His breath was steady but hard, coming out in short little bursts as he glared ahead and moved faster. Soon he’d passed the stragglers—Anthony and other linemen drained by the scrimmage, and a few lazy backs whose places in the starting lineup were secure.
Manny picked up the pace as he began his second lap, passing DiMarco and some others and taking aim at the leaders. He swung wide to pass a few more in the end zone, then moved into the lead as he headed along the far sideline.
After four laps Manny was well ahead of everyone, and he sprinted the last one at top speed, still seething from his one-play afternoon.
Coach Reynolds was grinning as Manny yanked off his helmet and walked a few yards to catch his breath. “Good running,” he said.
“Right,” Manny said.
“You ought to run cross-country in high school,” the coach said with a laugh.
“Yeah . . . well I ain’t
high school,” Manny said, trying not to let too much venom into his words. “I’m on this team.”
The coach nodded. “I’ll try to remember that,” he said.
“I hope so.”
Coach gave him a stare, but then softened his expression. He pointed a finger at Manny. “Don’t get smart,” he said. “But keep up the hustle. I was watching that last play. There’ll be more chances, believe me.”
The Discount Bin
anny stuck his cleats and mouth guard inside his helmet and carried it all by the face mask. “You coming?” he said to his scrawny friend Donald.
“Yeah,” Donald said. Donald was still kneeling by the cooler of water, wiped out from the five laps. “Give me a second. I’m not a marathoner like you are.”
Manny shrugged. “Small guys like us better be able to run. It’s too easy to get knocked out otherwise.”
They headed across the practice field toward the Boulevard. They both lived on the other side of town, a mile walk from the field. Hudson City was small but dense, the side streets lined with old houses on small lots. The Boulevard was loaded with coffee shops and delis and liquor stores.
“We’ll stop and get a soda,” Manny said.
“You got any money?”
“I’ve got a couple of dollars.”
“I got a quarter in my shoe,” Donald said. “It was digging into my foot the whole time we were running.”
“Yeah,” Donald said. “But I’m starving.”
“You won’t get much for a quarter.”
“Yeah, I will. There’s always the discount bin.”
They ducked into the small grocery store at the corner of the Boulevard and Ninth, across from St. Joseph’s Church. They had to turn sideways to get through the doorway because of their shoulder pads and the stacks of cardboard boxes on the sidewalk.
“Ahh,” said Manny, shutting his eyes for a second to enjoy the air-conditioned coolness. “What a difference.”
They walked up the canned-soup and pasta aisle toward the baked goods section at the back of the store. The aisles were narrow and stacked high.
“Twinkies,” Donald said. “I need Twinkies.”
They reached the back and Donald started pawing through the discount bin, where items that were turning stale or had ripped packaging were marked down. “No Twinkies,” he said. “Nothing good at all.”
Donald glanced around, then flicked his eyebrows up at Manny.
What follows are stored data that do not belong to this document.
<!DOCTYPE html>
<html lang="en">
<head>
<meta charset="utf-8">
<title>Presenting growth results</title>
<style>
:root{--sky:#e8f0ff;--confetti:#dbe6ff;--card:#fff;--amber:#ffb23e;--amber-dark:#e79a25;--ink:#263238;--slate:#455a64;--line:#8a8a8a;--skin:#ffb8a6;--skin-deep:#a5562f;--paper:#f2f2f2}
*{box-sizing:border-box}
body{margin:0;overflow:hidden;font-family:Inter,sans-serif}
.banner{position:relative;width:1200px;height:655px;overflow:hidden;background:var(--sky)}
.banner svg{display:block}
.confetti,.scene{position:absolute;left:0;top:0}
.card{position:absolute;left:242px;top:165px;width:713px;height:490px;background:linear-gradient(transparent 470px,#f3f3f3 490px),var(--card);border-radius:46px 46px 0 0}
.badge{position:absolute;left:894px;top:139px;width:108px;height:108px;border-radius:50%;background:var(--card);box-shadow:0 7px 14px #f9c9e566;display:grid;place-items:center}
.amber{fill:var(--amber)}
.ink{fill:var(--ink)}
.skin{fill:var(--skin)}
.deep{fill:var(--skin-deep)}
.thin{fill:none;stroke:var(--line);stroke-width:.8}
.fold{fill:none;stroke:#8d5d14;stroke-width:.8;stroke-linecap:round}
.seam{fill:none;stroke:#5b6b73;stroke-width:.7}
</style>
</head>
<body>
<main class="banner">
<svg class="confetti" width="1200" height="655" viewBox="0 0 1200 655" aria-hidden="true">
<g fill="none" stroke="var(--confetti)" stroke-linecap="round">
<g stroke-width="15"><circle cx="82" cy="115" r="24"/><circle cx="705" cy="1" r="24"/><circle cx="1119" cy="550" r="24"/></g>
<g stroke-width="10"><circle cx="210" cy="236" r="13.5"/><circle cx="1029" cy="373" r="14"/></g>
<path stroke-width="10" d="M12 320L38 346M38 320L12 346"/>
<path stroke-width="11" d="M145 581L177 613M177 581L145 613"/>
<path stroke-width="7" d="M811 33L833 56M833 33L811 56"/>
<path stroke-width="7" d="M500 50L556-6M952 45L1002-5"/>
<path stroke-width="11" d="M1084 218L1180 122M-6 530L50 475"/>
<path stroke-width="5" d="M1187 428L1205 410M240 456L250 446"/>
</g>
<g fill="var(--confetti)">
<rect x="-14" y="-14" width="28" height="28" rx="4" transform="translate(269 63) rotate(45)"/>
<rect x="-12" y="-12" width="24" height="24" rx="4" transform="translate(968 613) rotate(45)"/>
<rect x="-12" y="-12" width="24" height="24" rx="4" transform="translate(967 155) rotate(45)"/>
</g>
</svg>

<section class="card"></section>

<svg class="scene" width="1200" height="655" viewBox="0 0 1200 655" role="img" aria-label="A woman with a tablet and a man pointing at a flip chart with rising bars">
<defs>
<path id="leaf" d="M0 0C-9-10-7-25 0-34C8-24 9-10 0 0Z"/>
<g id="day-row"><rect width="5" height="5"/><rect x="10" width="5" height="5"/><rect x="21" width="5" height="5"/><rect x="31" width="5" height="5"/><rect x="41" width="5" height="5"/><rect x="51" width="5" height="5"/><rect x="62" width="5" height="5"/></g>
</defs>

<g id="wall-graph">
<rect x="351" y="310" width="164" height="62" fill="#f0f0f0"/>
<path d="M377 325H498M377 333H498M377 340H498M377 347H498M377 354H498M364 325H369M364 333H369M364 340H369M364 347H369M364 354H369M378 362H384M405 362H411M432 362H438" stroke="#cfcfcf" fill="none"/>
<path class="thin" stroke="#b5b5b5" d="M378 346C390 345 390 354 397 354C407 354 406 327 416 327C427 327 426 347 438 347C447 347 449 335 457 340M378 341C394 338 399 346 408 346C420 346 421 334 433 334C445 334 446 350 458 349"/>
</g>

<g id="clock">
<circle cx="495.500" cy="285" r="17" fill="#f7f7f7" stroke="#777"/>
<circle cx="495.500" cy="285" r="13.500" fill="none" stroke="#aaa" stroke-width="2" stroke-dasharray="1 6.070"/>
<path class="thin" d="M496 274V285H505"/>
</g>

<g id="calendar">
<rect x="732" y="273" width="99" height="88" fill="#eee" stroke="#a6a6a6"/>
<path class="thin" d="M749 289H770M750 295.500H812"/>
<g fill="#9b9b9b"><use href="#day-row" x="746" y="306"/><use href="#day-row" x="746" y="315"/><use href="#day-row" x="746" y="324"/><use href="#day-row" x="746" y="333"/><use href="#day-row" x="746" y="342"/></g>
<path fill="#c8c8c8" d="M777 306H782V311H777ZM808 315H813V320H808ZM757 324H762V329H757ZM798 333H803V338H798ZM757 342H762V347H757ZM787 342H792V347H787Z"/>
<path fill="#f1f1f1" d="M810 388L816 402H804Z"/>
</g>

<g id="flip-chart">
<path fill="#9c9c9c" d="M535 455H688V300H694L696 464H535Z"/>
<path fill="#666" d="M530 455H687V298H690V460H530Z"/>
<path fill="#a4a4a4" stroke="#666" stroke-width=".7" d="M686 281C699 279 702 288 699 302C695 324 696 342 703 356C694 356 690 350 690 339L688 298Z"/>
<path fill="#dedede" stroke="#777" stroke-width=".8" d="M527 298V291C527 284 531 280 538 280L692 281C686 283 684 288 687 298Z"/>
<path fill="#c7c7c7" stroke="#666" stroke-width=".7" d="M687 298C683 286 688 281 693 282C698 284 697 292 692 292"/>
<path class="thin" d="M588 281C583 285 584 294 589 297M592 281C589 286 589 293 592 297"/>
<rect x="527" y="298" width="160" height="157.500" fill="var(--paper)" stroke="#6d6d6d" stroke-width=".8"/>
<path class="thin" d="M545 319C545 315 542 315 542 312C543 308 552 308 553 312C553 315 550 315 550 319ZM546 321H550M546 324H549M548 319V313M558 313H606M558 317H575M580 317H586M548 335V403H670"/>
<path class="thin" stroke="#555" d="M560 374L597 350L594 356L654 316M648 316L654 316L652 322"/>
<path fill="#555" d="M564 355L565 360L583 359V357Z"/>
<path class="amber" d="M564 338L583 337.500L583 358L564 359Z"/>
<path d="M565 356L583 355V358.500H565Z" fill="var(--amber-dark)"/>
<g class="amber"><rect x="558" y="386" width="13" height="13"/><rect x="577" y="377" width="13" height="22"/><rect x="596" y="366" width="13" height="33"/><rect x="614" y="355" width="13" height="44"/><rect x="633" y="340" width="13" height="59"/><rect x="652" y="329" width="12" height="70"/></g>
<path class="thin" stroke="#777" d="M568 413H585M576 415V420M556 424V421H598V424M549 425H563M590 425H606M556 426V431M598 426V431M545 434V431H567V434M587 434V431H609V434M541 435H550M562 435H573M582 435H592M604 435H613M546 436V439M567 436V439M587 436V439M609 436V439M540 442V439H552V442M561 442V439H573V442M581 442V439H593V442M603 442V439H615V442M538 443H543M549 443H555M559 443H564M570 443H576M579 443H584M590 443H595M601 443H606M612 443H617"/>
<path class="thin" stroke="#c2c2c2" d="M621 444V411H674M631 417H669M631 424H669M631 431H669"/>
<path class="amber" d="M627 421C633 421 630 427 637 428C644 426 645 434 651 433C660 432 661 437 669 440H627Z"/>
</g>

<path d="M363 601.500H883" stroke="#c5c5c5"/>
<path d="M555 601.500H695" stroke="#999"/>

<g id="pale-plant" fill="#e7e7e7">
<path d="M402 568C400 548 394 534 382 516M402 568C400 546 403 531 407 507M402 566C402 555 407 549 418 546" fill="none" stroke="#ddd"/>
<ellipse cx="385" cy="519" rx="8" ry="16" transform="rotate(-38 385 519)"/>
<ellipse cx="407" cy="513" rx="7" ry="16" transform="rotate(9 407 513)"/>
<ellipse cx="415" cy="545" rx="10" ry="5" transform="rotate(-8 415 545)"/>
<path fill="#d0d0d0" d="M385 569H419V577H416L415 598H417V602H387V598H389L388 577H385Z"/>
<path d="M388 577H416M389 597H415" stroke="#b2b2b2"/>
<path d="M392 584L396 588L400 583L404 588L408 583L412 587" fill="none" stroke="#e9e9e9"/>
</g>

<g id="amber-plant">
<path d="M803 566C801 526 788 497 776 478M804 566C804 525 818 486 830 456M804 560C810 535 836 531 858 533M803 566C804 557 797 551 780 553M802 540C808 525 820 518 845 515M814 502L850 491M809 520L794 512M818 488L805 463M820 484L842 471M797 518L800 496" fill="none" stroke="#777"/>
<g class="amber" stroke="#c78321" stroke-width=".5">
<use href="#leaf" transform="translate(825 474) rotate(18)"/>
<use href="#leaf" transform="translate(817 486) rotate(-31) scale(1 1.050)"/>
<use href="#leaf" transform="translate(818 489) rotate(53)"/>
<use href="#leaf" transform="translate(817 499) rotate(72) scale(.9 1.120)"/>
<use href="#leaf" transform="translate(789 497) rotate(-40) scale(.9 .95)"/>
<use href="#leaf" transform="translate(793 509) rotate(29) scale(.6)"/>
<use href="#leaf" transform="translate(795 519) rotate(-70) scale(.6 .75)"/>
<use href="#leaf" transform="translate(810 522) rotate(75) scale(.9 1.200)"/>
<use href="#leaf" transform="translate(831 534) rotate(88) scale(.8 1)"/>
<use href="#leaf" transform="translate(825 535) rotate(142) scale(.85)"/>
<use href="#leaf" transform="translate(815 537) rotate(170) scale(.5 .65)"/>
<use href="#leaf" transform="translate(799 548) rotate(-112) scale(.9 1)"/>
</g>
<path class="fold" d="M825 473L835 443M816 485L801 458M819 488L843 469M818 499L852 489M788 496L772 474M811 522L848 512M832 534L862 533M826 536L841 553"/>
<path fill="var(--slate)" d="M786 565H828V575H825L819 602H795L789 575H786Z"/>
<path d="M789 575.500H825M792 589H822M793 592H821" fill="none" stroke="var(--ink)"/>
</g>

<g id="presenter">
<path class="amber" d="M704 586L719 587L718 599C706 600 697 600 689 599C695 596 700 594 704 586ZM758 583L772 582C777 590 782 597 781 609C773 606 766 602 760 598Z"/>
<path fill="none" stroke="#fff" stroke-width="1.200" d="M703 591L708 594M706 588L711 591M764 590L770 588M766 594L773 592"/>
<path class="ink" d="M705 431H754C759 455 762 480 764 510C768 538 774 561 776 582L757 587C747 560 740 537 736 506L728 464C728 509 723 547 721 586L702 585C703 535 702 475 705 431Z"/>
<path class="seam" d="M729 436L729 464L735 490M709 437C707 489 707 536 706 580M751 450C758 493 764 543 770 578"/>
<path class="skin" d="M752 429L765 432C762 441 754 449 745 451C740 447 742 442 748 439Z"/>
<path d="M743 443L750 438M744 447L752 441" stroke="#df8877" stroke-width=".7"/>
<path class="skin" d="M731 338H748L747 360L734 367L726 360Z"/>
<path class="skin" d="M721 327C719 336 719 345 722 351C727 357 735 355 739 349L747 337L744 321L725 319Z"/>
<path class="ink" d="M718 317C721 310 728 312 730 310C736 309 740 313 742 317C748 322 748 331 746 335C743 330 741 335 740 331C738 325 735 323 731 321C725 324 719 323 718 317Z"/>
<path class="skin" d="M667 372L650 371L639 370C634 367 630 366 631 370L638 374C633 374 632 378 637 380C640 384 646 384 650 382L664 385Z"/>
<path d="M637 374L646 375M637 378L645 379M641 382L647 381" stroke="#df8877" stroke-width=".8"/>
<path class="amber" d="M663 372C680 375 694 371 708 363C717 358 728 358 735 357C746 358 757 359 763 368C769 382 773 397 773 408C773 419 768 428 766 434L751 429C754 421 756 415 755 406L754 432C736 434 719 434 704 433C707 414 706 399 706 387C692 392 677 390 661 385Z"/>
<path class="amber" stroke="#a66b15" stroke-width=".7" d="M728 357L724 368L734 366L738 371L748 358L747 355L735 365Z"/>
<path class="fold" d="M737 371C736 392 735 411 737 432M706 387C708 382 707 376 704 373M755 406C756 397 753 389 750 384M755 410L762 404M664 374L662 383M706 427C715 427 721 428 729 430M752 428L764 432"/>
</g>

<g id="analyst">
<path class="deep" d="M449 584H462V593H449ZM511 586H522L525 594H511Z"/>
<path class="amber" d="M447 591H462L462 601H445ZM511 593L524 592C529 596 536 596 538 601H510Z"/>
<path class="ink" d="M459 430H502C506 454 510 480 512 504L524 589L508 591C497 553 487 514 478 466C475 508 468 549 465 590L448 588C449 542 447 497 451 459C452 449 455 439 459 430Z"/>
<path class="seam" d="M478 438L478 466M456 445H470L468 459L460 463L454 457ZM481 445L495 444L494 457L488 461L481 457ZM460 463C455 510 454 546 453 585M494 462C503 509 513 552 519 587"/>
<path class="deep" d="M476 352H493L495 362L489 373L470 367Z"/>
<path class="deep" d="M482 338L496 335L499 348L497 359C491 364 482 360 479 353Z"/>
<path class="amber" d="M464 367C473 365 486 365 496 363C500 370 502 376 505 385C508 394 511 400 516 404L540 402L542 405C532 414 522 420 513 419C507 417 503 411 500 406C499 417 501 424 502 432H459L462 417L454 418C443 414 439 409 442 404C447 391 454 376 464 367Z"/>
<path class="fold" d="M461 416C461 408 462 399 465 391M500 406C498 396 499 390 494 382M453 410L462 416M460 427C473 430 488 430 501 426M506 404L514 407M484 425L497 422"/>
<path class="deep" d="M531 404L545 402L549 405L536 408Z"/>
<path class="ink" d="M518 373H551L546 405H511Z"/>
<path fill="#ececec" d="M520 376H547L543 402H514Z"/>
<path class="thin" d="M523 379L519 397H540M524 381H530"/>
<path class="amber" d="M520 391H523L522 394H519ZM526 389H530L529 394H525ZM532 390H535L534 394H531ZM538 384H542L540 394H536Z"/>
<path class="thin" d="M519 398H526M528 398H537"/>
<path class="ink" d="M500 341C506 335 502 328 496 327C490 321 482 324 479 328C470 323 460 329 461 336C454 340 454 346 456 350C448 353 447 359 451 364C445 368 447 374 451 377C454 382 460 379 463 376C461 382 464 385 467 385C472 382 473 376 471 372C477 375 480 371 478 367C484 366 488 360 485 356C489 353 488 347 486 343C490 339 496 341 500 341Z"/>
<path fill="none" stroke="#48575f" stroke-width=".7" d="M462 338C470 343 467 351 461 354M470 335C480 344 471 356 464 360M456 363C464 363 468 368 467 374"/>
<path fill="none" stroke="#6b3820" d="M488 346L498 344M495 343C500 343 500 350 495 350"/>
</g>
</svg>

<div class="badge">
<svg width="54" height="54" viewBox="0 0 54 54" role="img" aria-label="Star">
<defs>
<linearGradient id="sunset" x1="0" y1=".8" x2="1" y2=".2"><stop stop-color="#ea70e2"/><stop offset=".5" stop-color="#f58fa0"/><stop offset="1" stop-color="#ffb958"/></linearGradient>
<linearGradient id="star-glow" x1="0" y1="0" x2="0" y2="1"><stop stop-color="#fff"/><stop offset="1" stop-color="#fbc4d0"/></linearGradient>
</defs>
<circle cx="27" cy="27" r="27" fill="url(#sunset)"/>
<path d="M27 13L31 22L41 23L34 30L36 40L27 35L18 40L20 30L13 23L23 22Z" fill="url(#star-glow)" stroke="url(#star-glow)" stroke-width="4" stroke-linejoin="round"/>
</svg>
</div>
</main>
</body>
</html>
He gently brought his helmet down on an individual-sized apple pie, pushing until the box was partly flattened and the pie filling was coming through the crust.
“Oh,” Donald said in mock surprise. “I didn’t see this pie at first. Looks like a bargain to me.”
Manny shook his head. Donald grabbed the pie and they hurried up the aisle. Manny slid open the door of the soda cooler and took out a couple of bottles; then they got in line to pay.
“This was in the discount bin,” Donald lied to the teenage girl at the register, handing her the pie. “It isn’t marked.”
The girl looked at the pie for a few seconds, twisted her mouth around, and sighed.
“Shouldn’t be more than a quarter,” Donald said.
“Sounds about right,” she answered, and punched in the sale.
They laughed as they left the store. “You shouldn’t do that,” Manny said, but he was grinning.